When we experience these disappointments, set backs and failures, we tend to slip into one of two patterns. First, we enter into what Dietrich Bonhoeffer called a “cheap grace,” where we dismiss our sin in light of God’s grace with no inner transformation. This is a “boys-will-be-boys” mentality of accepting our sin as an outflow of our human nature. The Apostle Paul described this tolerance of sin in Romans 6 when he wrote, “What shall we say then? Are we to continue in sin that grace may abound?” And Paul responds with an emphatic, “By no means! How can we who died to sin still live in it?” (Romans 6:1). This first pattern is one of flippancy toward sin where we dismiss it and continue to repeat the cycle of sin, brief regret, quick prayer, moving on, back to sin, brief regret, etc. The problem is the cycle goes unbroken, and we do not experience the transforming power of the gospel of Jesus Christ.
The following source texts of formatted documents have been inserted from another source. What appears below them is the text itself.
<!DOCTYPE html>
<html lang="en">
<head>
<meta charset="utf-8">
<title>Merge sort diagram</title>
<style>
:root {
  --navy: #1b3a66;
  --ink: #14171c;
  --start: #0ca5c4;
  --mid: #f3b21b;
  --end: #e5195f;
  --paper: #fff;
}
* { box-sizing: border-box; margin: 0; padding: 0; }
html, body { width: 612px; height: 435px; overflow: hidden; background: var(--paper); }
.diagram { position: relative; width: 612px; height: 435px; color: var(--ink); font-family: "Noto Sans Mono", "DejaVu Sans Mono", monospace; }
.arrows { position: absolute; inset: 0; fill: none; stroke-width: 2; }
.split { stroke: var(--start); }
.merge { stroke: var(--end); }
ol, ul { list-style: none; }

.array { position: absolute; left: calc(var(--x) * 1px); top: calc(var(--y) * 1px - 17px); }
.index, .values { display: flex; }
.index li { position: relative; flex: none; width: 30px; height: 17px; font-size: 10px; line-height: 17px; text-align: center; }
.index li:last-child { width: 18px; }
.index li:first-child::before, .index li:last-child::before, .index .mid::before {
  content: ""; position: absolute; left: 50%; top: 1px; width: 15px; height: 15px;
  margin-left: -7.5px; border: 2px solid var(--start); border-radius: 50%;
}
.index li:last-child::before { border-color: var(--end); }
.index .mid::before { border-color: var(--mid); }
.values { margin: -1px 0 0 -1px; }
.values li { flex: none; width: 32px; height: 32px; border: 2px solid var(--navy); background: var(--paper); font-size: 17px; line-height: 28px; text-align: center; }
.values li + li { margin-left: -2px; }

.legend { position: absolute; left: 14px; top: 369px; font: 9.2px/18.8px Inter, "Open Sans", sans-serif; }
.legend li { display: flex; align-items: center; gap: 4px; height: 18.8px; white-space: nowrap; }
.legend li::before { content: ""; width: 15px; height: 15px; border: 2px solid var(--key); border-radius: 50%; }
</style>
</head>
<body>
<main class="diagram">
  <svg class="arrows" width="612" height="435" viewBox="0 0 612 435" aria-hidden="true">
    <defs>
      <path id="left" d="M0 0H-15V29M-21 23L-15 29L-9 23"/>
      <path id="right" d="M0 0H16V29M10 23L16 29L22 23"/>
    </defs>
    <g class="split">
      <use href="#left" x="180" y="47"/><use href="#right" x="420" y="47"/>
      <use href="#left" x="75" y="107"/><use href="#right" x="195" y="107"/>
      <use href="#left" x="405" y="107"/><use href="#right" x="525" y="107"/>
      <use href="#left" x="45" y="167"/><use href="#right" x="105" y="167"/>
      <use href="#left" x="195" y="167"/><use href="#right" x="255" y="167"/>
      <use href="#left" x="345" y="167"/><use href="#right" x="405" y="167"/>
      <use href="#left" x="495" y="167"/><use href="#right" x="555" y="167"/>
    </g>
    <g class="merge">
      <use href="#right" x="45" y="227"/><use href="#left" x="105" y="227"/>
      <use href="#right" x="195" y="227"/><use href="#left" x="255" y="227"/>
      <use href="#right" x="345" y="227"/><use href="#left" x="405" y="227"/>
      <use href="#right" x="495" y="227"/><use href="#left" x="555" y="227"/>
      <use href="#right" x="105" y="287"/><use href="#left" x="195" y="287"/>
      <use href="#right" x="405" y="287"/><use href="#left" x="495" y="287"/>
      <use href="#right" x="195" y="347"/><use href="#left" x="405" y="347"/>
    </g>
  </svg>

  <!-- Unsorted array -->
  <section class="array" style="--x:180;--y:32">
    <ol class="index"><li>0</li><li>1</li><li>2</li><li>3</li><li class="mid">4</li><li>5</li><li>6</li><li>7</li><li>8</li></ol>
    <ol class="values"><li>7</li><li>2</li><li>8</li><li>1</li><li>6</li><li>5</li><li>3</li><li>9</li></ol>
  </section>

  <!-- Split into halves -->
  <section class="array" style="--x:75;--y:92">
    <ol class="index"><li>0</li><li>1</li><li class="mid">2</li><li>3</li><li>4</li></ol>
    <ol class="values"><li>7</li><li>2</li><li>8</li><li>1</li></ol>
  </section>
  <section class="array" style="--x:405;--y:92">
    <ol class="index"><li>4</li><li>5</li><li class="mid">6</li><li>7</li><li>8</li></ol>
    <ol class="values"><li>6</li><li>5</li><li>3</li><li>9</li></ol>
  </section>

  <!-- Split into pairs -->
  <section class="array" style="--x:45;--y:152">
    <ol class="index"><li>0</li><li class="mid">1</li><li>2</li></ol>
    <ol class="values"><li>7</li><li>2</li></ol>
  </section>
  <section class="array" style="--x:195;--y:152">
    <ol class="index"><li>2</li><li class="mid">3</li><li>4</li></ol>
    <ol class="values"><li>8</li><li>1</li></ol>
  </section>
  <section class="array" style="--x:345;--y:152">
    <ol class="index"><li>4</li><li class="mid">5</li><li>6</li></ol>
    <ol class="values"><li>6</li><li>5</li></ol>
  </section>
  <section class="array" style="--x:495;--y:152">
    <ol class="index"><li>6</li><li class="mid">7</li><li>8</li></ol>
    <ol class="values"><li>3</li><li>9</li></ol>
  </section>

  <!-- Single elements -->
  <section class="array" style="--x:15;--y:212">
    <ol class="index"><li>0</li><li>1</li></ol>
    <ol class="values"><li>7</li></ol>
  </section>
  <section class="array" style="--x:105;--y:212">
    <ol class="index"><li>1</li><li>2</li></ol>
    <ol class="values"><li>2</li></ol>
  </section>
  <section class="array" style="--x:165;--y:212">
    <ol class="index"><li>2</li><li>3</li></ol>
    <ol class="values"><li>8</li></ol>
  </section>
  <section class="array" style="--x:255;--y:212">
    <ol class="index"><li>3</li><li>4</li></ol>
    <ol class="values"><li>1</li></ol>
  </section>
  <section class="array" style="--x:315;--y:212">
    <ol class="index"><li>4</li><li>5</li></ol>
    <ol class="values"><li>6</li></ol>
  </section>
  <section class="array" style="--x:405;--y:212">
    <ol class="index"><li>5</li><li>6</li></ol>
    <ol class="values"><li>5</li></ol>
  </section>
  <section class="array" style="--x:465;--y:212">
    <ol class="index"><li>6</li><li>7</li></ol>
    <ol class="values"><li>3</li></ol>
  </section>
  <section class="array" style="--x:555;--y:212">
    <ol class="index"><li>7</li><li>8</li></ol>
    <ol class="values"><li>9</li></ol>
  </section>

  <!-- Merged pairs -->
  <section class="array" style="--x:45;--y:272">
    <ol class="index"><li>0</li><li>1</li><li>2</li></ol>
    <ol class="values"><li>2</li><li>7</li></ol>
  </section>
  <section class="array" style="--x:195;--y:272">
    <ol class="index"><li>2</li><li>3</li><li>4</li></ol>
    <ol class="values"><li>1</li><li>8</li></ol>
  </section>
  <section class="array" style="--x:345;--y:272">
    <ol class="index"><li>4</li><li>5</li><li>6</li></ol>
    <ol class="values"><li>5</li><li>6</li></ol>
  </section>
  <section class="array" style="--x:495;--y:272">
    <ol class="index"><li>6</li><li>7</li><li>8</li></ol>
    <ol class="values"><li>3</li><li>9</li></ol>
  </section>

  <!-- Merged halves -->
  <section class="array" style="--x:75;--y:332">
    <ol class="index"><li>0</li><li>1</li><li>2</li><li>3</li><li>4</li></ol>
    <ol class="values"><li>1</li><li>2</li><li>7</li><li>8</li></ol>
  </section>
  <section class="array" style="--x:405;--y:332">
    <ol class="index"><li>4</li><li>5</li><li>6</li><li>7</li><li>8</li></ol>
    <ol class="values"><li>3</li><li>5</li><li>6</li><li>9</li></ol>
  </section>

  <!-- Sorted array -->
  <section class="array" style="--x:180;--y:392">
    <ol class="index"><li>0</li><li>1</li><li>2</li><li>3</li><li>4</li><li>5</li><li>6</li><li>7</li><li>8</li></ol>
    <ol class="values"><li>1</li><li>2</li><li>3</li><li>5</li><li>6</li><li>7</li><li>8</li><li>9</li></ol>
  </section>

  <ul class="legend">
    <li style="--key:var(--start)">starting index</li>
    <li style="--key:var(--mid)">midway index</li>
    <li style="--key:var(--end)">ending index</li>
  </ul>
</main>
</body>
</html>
The other pattern is where we are overwhelmed with guilt and shame and withdraw to a defeatist mentality. We either become a legalist where we hide behind a mask of pseudo-righteousness while struggling with guilt underneath, or we develop spiritual stage fright, where we hide behind our anxieties of “what-ifs” and fail to step out with bold obedience. As is the case with those who follow the “cheap grace” pattern, the legalists attempt to overcome their sin patterns by external means rather than the transforming power of the gospel of Jesus Christ.
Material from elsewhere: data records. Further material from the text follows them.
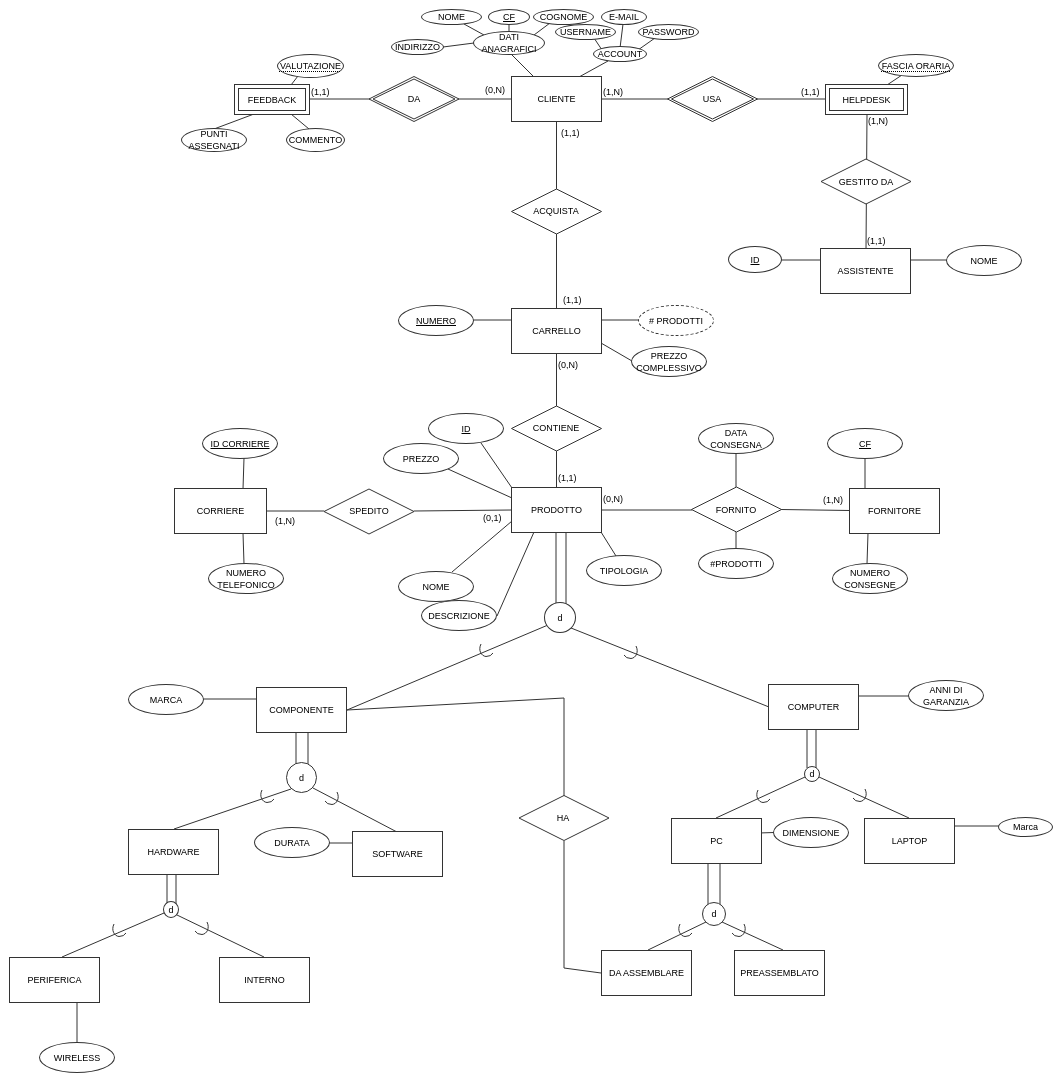
<!DOCTYPE html>
<html lang="it">
<head>
<meta charset="utf-8">
<title>Schema entità-relazione</title>
<style>
:root { --ink: #000; --line: #333; --paper: #fff; }
* { box-sizing: border-box; }
body { margin: 0; background: var(--paper); }
.diagram {
  position: relative; width: 1062px; height: 1082px; overflow: hidden;
  background: var(--paper); color: var(--ink);
  font: 9px/12px "Liberation Sans", Arial, sans-serif;
}
.links { position: absolute; inset: 0; fill: none; stroke: var(--line); stroke-width: 1; }
.links .diamond { fill: var(--paper); }
.node {
  position: absolute; left: var(--x); top: var(--y); width: var(--w); height: var(--h);
  display: flex; align-items: center; justify-content: center;
  text-align: center; white-space: nowrap;
}
.entity { --w: 91px; --h: 46px; border: 1px solid var(--line); background: var(--paper); }
.weak { --w: 76px; --h: 31px; outline: 1px solid var(--line); outline-offset: -5px; }
.attribute { --w: 76px; --h: 31px; border: 1px solid var(--line); border-radius: 50%; background: var(--paper); }
.small { --w: 61px; --h: 16px; }
.derived { border-style: dashed; }
.key { text-decoration: underline; }
.partial { text-decoration: underline dotted 1px; text-underline-offset: 2px; }
.relation { --w: 90px; --h: 46px; }
.split { border: 1px solid var(--line); border-radius: 50%; background: var(--paper); }
.card { position: absolute; left: var(--x); top: var(--y); white-space: nowrap; }
</style>
</head>
<body>
<main class="diagram">
<svg class="links" width="1062" height="1082" viewBox="0 0 1062 1082" aria-hidden="true">
  <defs>
    <polygon id="diamond" points="-45,0 0,-22.5 45,0 0,22.5"/>
    <polygon id="diamond-inner" points="-41,0 0,-20 41,0 0,20"/>
    <path id="subset-left" d="M1-6C-2 0 1 6 6 6.5Q11 6.5 13 3"/>
    <path id="subset-right" d="M-1-6C2 0-1 6-6 6.5Q-11 6.5-13 3"/>
  </defs>
  <g class="attribute-links">
    <path d="M464 24 484 35M509 24V33M550 23 534 35M443 47 474 43M511 54 534 77M594 38 602 50M623 24 620 48M655 38 638 50M608 61 579 77"/>
    <path d="M298 76 291 85M254 114 214 129M291 114 309 129M902 75 887 85"/>
    <path d="M781 260H821M911 260H947M473 320H512M601 320H639M601 343 632 361"/>
    <path d="M481 443 512 488M448 469 512 498M512 521 452 572M534 532 497 616M601 532 616 556"/>
    <path d="M244 458 243 489M243 533 244 564M736 453V488M736 532V549M865 458V489M868 533 867 564"/>
    <path d="M203 699H257M858 696H909M329 843H353M759 833 774 832.5M954 826H999M77 1002V1043"/>
  </g>
  <g class="relation-links">
    <path d="M310 99H370M458 99H512M601 99H668M757 99H826M867 114 866 249"/>
    <path d="M556.5 122V309M556.5 354V488M266 511H324M414 511 512 510M601 510H692M781 509.5 850 510.5"/>
    <path d="M347 710 564 698V796M564 841V968L601 973"/>
  </g>
  <g class="specialisation-links">
    <path d="M556 532V604M566 532V604M548 625 347 710M571 628 769 707"/>
    <path d="M296 733V765M308 733V765M291 789 174 829M313 788 397 832"/>
    <path d="M167 874V904M176 874V904M164 913 62 957M177 915 264 957"/>
    <path d="M807 729V768M816 729V768M805 777 716 818M819 777 909 818"/>
    <path d="M708 863V905M720 863V905M706 922 648 950M722 922 783 950"/>
    <use href="#subset-left" x="480" y="650"/><use href="#subset-right" x="637" y="652"/>
    <use href="#subset-left" x="261" y="796"/><use href="#subset-right" x="338" y="798"/>
    <use href="#subset-left" x="113" y="930"/><use href="#subset-right" x="208" y="928"/>
    <use href="#subset-left" x="757" y="796"/><use href="#subset-right" x="866" y="795"/>
    <use href="#subset-left" x="679" y="930"/><use href="#subset-right" x="745" y="930"/>
  </g>
  <g class="diamond">
    <use href="#diamond" x="414" y="99"/><use href="#diamond-inner" x="414" y="99"/>
    <use href="#diamond" x="712.5" y="99"/><use href="#diamond-inner" x="712.5" y="99"/>
    <use href="#diamond" x="866" y="181.5"/><use href="#diamond" x="556.5" y="211.5"/>
    <use href="#diamond" x="556.5" y="428.5"/><use href="#diamond" x="369" y="511.5"/>
    <use href="#diamond" x="736.5" y="509.5"/><use href="#diamond" x="564" y="818"/>
  </g>
</svg>

<div class="node relation" style="--x:369px;--y:76px">DA</div>
<div class="node relation" style="--x:667px;--y:76px">USA</div>
<div class="node relation" style="--x:821px;--y:159px">GESTITO DA</div>
<div class="node relation" style="--x:511px;--y:188px">ACQUISTA</div>
<div class="node relation" style="--x:511px;--y:405px">CONTIENE</div>
<div class="node relation" style="--x:324px;--y:488px">SPEDITO</div>
<div class="node relation" style="--x:691px;--y:487px">FORNITO</div>
<div class="node relation" style="--x:518px;--y:795px">HA</div>

<div class="node entity" style="--x:511px;--y:76px">CLIENTE</div>
<div class="node entity weak" style="--x:234px;--y:84px">FEEDBACK</div>
<div class="node entity weak" style="--x:825px;--y:84px;--w:83px">HELPDESK</div>
<div class="node entity" style="--x:820px;--y:248px">ASSISTENTE</div>
<div class="node entity" style="--x:511px;--y:308px">CARRELLO</div>
<div class="node entity" style="--x:511px;--y:487px">PRODOTTO</div>
<div class="node entity" style="--x:174px;--y:488px;--w:93px">CORRIERE</div>
<div class="node entity" style="--x:849px;--y:488px">FORNITORE</div>
<div class="node entity" style="--x:256px;--y:687px">COMPONENTE</div>
<div class="node entity" style="--x:768px;--y:684px">COMPUTER</div>
<div class="node entity" style="--x:128px;--y:829px">HARDWARE</div>
<div class="node entity" style="--x:352px;--y:831px">SOFTWARE</div>
<div class="node entity" style="--x:671px;--y:818px">PC</div>
<div class="node entity" style="--x:864px;--y:818px">LAPTOP</div>
<div class="node entity" style="--x:9px;--y:957px">PERIFERICA</div>
<div class="node entity" style="--x:219px;--y:957px">INTERNO</div>
<div class="node entity" style="--x:601px;--y:950px">DA ASSEMBLARE</div>
<div class="node entity" style="--x:734px;--y:950px">PREASSEMBLATO</div>

<div class="node attribute small" style="--x:421px;--y:9px">NOME</div>
<div class="node attribute small key" style="--x:488px;--y:9px;--w:42px">CF</div>
<div class="node attribute small" style="--x:533px;--y:9px">COGNOME</div>
<div class="node attribute small" style="--x:601px;--y:9px;--w:46px">E-MAIL</div>
<div class="node attribute small" style="--x:391px;--y:39px;--w:53px">INDIRIZZO</div>
<div class="node attribute" style="--x:473px;--y:31px;--w:72px;--h:24px">DATI<br>ANAGRAFICI</div>
<div class="node attribute small" style="--x:555px;--y:24px">USERNAME</div>
<div class="node attribute small" style="--x:638px;--y:24px">PASSWORD</div>
<div class="node attribute small" style="--x:593px;--y:46px;--w:54px">ACCOUNT</div>
<div class="node attribute small partial" style="--x:277px;--y:54px;--w:67px;--h:24px">VALUTAZIONE</div>
<div class="node attribute" style="--x:181px;--y:128px;--w:66px;--h:24px">PUNTI<br>ASSEGNATI</div>
<div class="node attribute" style="--x:286px;--y:128px;--w:59px;--h:24px">COMMENTO</div>
<div class="node attribute partial" style="--x:878px;--y:54px;--h:23px">FASCIA ORARIA</div>
<div class="node attribute key" style="--x:728px;--y:246px;--w:54px;--h:27px">ID</div>
<div class="node attribute" style="--x:946px;--y:245px">NOME</div>
<div class="node attribute key" style="--x:398px;--y:305px">NUMERO</div>
<div class="node attribute derived" style="--x:638px;--y:305px"># PRODOTTI</div>
<div class="node attribute" style="--x:631px;--y:346px">PREZZO<br>COMPLESSIVO</div>
<div class="node attribute key" style="--x:428px;--y:413px">ID</div>
<div class="node attribute" style="--x:383px;--y:443px">PREZZO</div>
<div class="node attribute" style="--x:398px;--y:571px">NOME</div>
<div class="node attribute" style="--x:421px;--y:600px">DESCRIZIONE</div>
<div class="node attribute" style="--x:586px;--y:555px">TIPOLOGIA</div>
<div class="node attribute key" style="--x:202px;--y:428px">ID CORRIERE</div>
<div class="node attribute" style="--x:208px;--y:563px">NUMERO<br>TELEFONICO</div>
<div class="node attribute" style="--x:698px;--y:423px">DATA<br>CONSEGNA</div>
<div class="node attribute" style="--x:698px;--y:548px">#PRODOTTI</div>
<div class="node attribute key" style="--x:827px;--y:428px">CF</div>
<div class="node attribute" style="--x:832px;--y:563px">NUMERO<br>CONSEGNE</div>
<div class="node attribute" style="--x:128px;--y:684px">MARCA</div>
<div class="node attribute" style="--x:908px;--y:680px">ANNI DI<br>GARANZIA</div>
<div class="node attribute" style="--x:254px;--y:827px">DURATA</div>
<div class="node attribute" style="--x:773px;--y:817px">DIMENSIONE</div>
<div class="node attribute" style="--x:998px;--y:817px;--w:55px;--h:20px">Marca</div>
<div class="node attribute" style="--x:39px;--y:1042px">WIRELESS</div>

<div class="node split" style="--x:544px;--y:602px;--w:32px;--h:31px">d</div>
<div class="node split" style="--x:286px;--y:762px;--w:31px;--h:31px">d</div>
<div class="node split" style="--x:163px;--y:901px;--w:16px;--h:17px">d</div>
<div class="node split" style="--x:804px;--y:766px;--w:16px;--h:16px">d</div>
<div class="node split" style="--x:702px;--y:902px;--w:24px;--h:24px">d</div>

<span class="card" style="--x:311px;--y:86px">(1,1)</span>
<span class="card" style="--x:485px;--y:84px">(0,N)</span>
<span class="card" style="--x:603px;--y:86px">(1,N)</span>
<span class="card" style="--x:801px;--y:86px">(1,1)</span>
<span class="card" style="--x:868px;--y:115px">(1,N)</span>
<span class="card" style="--x:867px;--y:235px">(1,1)</span>
<span class="card" style="--x:561px;--y:127px">(1,1)</span>
<span class="card" style="--x:563px;--y:294px">(1,1)</span>
<span class="card" style="--x:558px;--y:359px">(0,N)</span>
<span class="card" style="--x:558px;--y:472px">(1,1)</span>
<span class="card" style="--x:275px;--y:515px">(1,N)</span>
<span class="card" style="--x:483px;--y:512px">(0,1)</span>
<span class="card" style="--x:603px;--y:493px">(0,N)</span>
<span class="card" style="--x:823px;--y:494px">(1,N)</span>
</main>
</body>
</html>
I believe the words of Martin Luther are helpful to us in whichever pattern we find ourselves. Following Jesus is a call for us to die to self and be reborn with the power of His indwelling Spirit (Mark 8:34; Romans 8:1-2). We are being transformed into the likeness of Jesus Christ (Romans 8:29). “Therefore, if anyone is in Christ, he is a new creation. The old has passed away; behold, the new has come. All this is from God…” (2 Corinthians 5:17-18a). In other words, we cannot do it on our own. We cannot overcome our sins in our own strength and power. Therefore, we live our lives boldly in the transforming power of God’s grace. We don’t walk in fear of failure but in the love of Jesus Christ.


Martin Luther’s words are not given as a license to sin but to stop living in the fear of sinning. I’ve never walked a tightrope strung across two high rises, but I imagine that the person doing so must focus on the destination rather than on what lies below. If we live our lives thinking most about not sinning, we most likely find ourselves in the disappointing posture of sinning. It’s when we live our lives thinking most about the love of Jesus Christ that we find ourselves on His path of righteousness.


And when you do fall, because you will fall, get up, turn from sin and shame, live in the power of the gospel of Jesus Christ, and refocus your life on Him. An old proverb says, “Fall seven times, stand up eight.” As long as you keep getting up, you’re not failing. Don’t be anxious about sinning, but rejoice in Christ.

12...243244245246247248249250251252 ... 272273